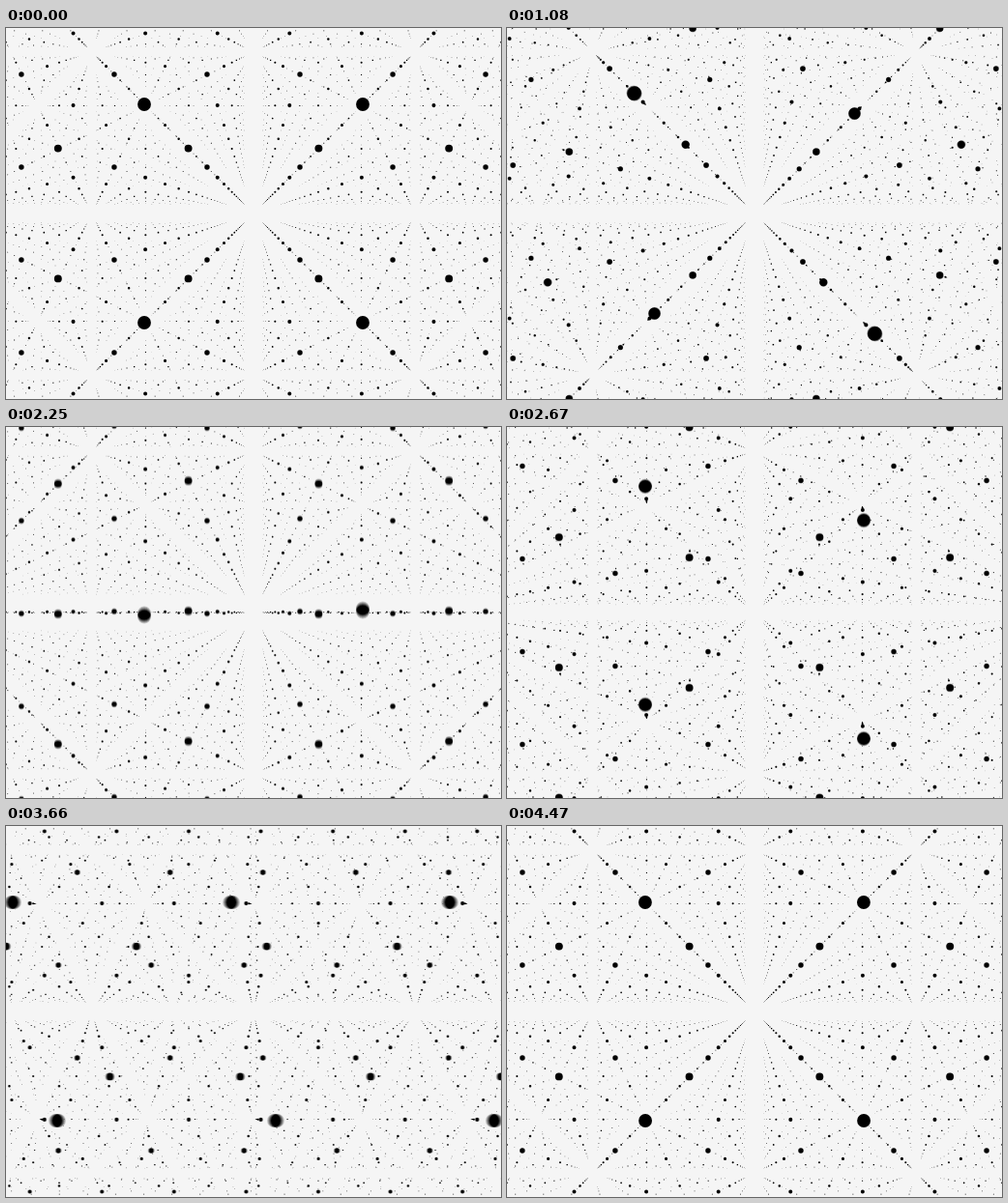
These frames come from a looping animation (512 by 384 pixels, 4500 ms). An HTML page with a canvas:

```html
<!DOCTYPE html>
<html>
<head>
<meta charset="utf-8">
<title>Sliding lattice</title>
<style>
  html, body { margin: 0; width: 100%; height: 100%; overflow: hidden; background: #f5f5f5; }
  canvas { display: block; }
</style>
</head>
<body>
<canvas id="stage" width="512" height="384"></canvas>
<script>
const ctx = document.getElementById('stage').getContext('2d');
const W = 512, H = 384, CX = W / 2, CY = H / 2;
const STEP = 30, STEPS = 150, PHASE = 50;   // 30 ms ticks, three phases per loop
const FOCAL = 167, NEAR = 0.478, LAYERS = 18;
const DOT = 0.065, FADE = 26;               // dot size against half the spacing, shrinking with depth
const SAMPLES = 5, SHUTTER = 0.6;           // motion blur
const PAPER = 245;

const ease = (t, g = 1.9) => t ** g / (t ** g + (1 - t) ** g);
const sign = n => (n & 1 ? -1 : 1);

function addDot(path, x, y, r) {
  if (x < -r || x > W + r || y < -r || y > H + r) return;
  if (r < 0.85) {
    const s = r * Math.sqrt(Math.PI);       // square of equal area
    path.rect(x - s / 2, y - s / 2, s, s);
  } else {
    path.moveTo(x + r, y);
    path.arc(x, y, r, 0, 2 * Math.PI);
  }
}

// Alternate rows of the lattice slide one cell in opposite directions: along z, then y, then x.
function lattice(tick) {
  const path = new Path2D();
  const axis = Math.floor(tick / PHASE);
  const shift = ease(tick / PHASE - axis);
  const alongZ = axis === 0, alongY = axis === 1, alongX = axis === 2;
  const first = alongZ ? -1 : 0, last = alongZ ? LAYERS : LAYERS - 1;

  for (let k = first; k <= last; k++) {
    const cells = (k + NEAR + 1) / (2 * FOCAL);
    const cols = Math.ceil(CX * cells) + 2, rows = Math.ceil(CY * cells) + 2;
    for (let m = -cols; m < cols; m++) {
      const dy = alongY ? sign(m + k) * shift : 0;
      for (let n = -rows; n < rows; n++) {
        const dx = alongX ? sign(n + k) * shift : 0;
        const depth = k + NEAR + (alongZ ? sign(m + n) * shift : 0);
        if (depth < 0.2 || depth > LAYERS - 0.1) continue;
        const half = FOCAL / depth;
        const r = half * DOT * (1 - depth / FADE);
        addDot(path, CX + half * (2 * (m + dx) + 1), CY + half * (2 * (n + dy) + 1), r);
      }
    }
  }
  return path;
}

function fill(mode, level) {
  ctx.globalCompositeOperation = mode;
  ctx.fillStyle = `rgb(${level},${level},${level})`;
}

// Blur samples add up as light on black, then the sum is subtracted from the paper tone.
function draw(tick) {
  fill('source-over', 0);
  ctx.fillRect(0, 0, W, H);
  fill('lighter', PAPER / SAMPLES);
  for (let s = 0; s < SAMPLES; s++) {
    ctx.fill(lattice(tick + SHUTTER * (s + 0.5) / SAMPLES));
  }
  fill('difference', PAPER);
  ctx.fillRect(0, 0, W, H);
}

let shown = -1;
function run() {
  const tick = Math.floor(performance.now() / STEP) % STEPS;
  if (tick !== shown) draw(shown = tick);
  requestAnimationFrame(run);
}
run();
</script>
</body>
</html>
```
-- -- --
Give back the whole listing exactly; no pictures.

*ANSWER SECTION*
These frames come from a looping animation (512 by 384 pixels, 4500 ms). An HTML page with a canvas:

```html
<!DOCTYPE html>
<html>
<head>
<meta charset="utf-8">
<title>Sliding lattice</title>
<style>
  html, body { margin: 0; width: 100%; height: 100%; overflow: hidden; background: #f5f5f5; }
  canvas { display: block; }
</style>
</head>
<body>
<canvas id="stage" width="512" height="384"></canvas>
<script>
const ctx = document.getElementById('stage').getContext('2d');
const W = 512, H = 384, CX = W / 2, CY = H / 2;
const STEP = 30, STEPS = 150, PHASE = 50;   // 30 ms ticks, three phases per loop
const FOCAL = 167, NEAR = 0.478, LAYERS = 18;
const DOT = 0.065, FADE = 26;               // dot size against half the spacing, shrinking with depth
const SAMPLES = 5, SHUTTER = 0.6;           // motion blur
const PAPER = 245;

const ease = (t, g = 1.9) => t ** g / (t ** g + (1 - t) ** g);
const sign = n => (n & 1 ? -1 : 1);

function addDot(path, x, y, r) {
  if (x < -r || x > W + r || y < -r || y > H + r) return;
  if (r < 0.85) {
    const s = r * Math.sqrt(Math.PI);       // square of equal area
    path.rect(x - s / 2, y - s / 2, s, s);
  } else {
    path.moveTo(x + r, y);
    path.arc(x, y, r, 0, 2 * Math.PI);
  }
}

// Alternate rows of the lattice slide one cell in opposite directions: along z, then y, then x.
function lattice(tick) {
  const path = new Path2D();
  const axis = Math.floor(tick / PHASE);
  const shift = ease(tick / PHASE - axis);
  const alongZ = axis === 0, alongY = axis === 1, alongX = axis === 2;
  const first = alongZ ? -1 : 0, last = alongZ ? LAYERS : LAYERS - 1;

  for (let k = first; k <= last; k++) {
    const cells = (k + NEAR + 1) / (2 * FOCAL);
    const cols = Math.ceil(CX * cells) + 2, rows = Math.ceil(CY * cells) + 2;
    for (let m = -cols; m < cols; m++) {
      const dy = alongY ? sign(m + k) * shift : 0;
      for (let n = -rows; n < rows; n++) {
        const dx = alongX ? sign(n + k) * shift : 0;
        const depth = k + NEAR + (alongZ ? sign(m + n) * shift : 0);
        if (depth < 0.2 || depth > LAYERS - 0.1) continue;
        const half = FOCAL / depth;
        const r = half * DOT * (1 - depth / FADE);
        addDot(path, CX + half * (2 * (m + dx) + 1), CY + half * (2 * (n + dy) + 1), r);
      }
    }
  }
  return path;
}

function fill(mode, level) {
  ctx.globalCompositeOperation = mode;
  ctx.fillStyle = `rgb(${level},${level},${level})`;
}

// Blur samples add up as light on black, then the sum is subtracted from the paper tone.
function draw(tick) {
  fill('source-over', 0);
  ctx.fillRect(0, 0, W, H);
  fill('lighter', PAPER / SAMPLES);
  for (let s = 0; s < SAMPLES; s++) {
    ctx.fill(lattice(tick + SHUTTER * (s + 0.5) / SAMPLES));
  }
  fill('difference', PAPER);
  ctx.fillRect(0, 0, W, H);
}

let shown = -1;
function run() {
  const tick = Math.floor(performance.now() / STEP) % STEPS;
  if (tick !== shown) draw(shown = tick);
  requestAnimationFrame(run);
}
run();
</script>
</body>
</html>
```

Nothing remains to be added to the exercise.